Last week was a busy week for me. Monday I attended a great class, “Information Anywhere: Mobile Technology, Libraries and Health,” taught by Technology Coordinator of the Greater Midwest Region, Max Anderson. It was very interesting, we learned about various apps and devices used in the medical and health science workplace. We also got a chance to create our own mobile friendly website using Google Site. Google Site might be the perfect resource to create a quick and simple mobile website, but it would work in a pinch for most places that don’t have a lot of tech people who can easily create a whole new mobile website for the library. The big thing to consider when beginning to create a mobile website is to remember that the mobile site is not a mini version of the full website. It is a unique site that is used differently because of the size of smartphone screens AND the way/why we use our smartphone to access a resources.

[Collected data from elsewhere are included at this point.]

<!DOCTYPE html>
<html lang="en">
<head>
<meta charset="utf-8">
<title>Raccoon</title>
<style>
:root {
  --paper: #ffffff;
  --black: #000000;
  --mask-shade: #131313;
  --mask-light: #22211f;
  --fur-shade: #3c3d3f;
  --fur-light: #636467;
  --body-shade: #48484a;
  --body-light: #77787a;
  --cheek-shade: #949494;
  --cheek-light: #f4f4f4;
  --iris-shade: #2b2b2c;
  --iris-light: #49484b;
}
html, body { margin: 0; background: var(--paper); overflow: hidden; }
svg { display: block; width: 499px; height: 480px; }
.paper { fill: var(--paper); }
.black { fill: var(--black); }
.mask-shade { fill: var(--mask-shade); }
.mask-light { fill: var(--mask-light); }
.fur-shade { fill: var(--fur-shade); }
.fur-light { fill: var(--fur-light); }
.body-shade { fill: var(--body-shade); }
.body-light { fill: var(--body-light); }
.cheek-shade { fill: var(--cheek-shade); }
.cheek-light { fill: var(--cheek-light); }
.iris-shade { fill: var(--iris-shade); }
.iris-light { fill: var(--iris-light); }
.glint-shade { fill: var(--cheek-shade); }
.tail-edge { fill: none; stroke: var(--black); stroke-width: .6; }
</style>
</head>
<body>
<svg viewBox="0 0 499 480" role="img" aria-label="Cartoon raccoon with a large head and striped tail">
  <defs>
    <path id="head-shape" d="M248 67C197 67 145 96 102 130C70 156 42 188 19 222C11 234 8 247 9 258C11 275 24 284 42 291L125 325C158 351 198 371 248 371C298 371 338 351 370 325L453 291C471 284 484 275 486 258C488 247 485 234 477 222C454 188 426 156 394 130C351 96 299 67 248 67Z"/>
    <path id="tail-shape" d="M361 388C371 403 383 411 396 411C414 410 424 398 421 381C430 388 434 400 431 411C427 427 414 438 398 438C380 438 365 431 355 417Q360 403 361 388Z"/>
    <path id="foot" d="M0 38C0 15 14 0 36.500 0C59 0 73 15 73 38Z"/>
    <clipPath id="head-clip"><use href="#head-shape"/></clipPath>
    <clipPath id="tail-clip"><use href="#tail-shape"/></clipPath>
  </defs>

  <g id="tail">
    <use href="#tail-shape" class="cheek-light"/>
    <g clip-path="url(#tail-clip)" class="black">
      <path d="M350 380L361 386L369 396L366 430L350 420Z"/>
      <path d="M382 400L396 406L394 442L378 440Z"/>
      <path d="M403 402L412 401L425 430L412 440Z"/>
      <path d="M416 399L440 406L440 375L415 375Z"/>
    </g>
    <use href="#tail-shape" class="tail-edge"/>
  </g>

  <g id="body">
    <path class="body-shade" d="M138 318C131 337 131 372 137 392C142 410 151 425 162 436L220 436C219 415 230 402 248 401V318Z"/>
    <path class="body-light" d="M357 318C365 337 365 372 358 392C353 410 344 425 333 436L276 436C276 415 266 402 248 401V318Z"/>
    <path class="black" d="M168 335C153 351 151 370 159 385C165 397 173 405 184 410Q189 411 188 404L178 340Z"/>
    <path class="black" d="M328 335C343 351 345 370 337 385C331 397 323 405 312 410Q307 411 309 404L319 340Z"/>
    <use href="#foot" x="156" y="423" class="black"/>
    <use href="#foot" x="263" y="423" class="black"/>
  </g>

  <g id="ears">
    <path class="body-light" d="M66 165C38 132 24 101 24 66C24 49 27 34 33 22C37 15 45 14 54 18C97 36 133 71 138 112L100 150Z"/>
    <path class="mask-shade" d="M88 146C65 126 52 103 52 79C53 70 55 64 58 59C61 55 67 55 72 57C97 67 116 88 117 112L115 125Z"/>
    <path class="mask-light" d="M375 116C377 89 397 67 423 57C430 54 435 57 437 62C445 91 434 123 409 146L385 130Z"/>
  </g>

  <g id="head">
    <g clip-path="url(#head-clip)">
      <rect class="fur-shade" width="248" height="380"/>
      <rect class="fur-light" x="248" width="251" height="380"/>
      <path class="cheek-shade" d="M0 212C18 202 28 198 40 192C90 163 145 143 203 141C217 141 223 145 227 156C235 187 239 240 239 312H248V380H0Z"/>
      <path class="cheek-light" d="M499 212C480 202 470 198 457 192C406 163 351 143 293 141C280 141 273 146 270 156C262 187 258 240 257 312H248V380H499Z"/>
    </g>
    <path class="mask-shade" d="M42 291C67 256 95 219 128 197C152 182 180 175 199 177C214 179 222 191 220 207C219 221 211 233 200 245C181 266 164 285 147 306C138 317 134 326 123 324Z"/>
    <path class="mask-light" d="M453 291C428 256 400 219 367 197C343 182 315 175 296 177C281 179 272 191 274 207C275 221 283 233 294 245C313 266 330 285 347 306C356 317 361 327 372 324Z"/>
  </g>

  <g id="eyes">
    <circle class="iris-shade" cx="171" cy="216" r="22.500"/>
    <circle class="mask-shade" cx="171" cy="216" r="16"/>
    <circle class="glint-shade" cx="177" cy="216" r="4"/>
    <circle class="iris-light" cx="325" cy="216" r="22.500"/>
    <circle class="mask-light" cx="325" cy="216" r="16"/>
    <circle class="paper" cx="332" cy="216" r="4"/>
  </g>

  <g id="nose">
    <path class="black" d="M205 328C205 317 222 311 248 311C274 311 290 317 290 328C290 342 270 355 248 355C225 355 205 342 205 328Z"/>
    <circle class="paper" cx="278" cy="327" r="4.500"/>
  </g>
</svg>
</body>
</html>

Another interesting part of the class was the discussion of QR codes. I have been seeing these square codes everywhere, from grave markers, party busses, hotels, in the back of a book, and out on the street. While have seen them in a lot of places, and I have been thinking of the various ways they could be used in a meaningful way in libraries. During the class we learned how we could not only create a QR code but also brand the code by adding our logo. Max slides showed a blue one with NLM in the middle, I couldn’t find that online but here here are some other examples of QR codes with logos. We also did some brain storming on how QR codes could be used in the library. One example that really resonated with me was posting the QR code on the book shelves letting people to scan the code to learn about online textbooks that aren’t on the shelves. Our library just discussed this problem last week in a staff meeting. As we buy more and more online texts and even online reference texts how to we guide people to the updated books that aren’t on the shelf. There are an awful lot of people who still do a lot of shelf browsing and don’t use the catalog to find books. Perhapswe could add the QR code in an obvious area on the shelves and have link to that stack’s subject area to online text books. It is a thought. I’m not sure how it effective it will be but if you could figure out how to measure usage of those codes that could be one way to measure if people are clicking on them.
Is your library using QR codes, if so how? Perhaps you aren’t using QR codes but you have an idea on how they can be used, leave a comment so we all can learn.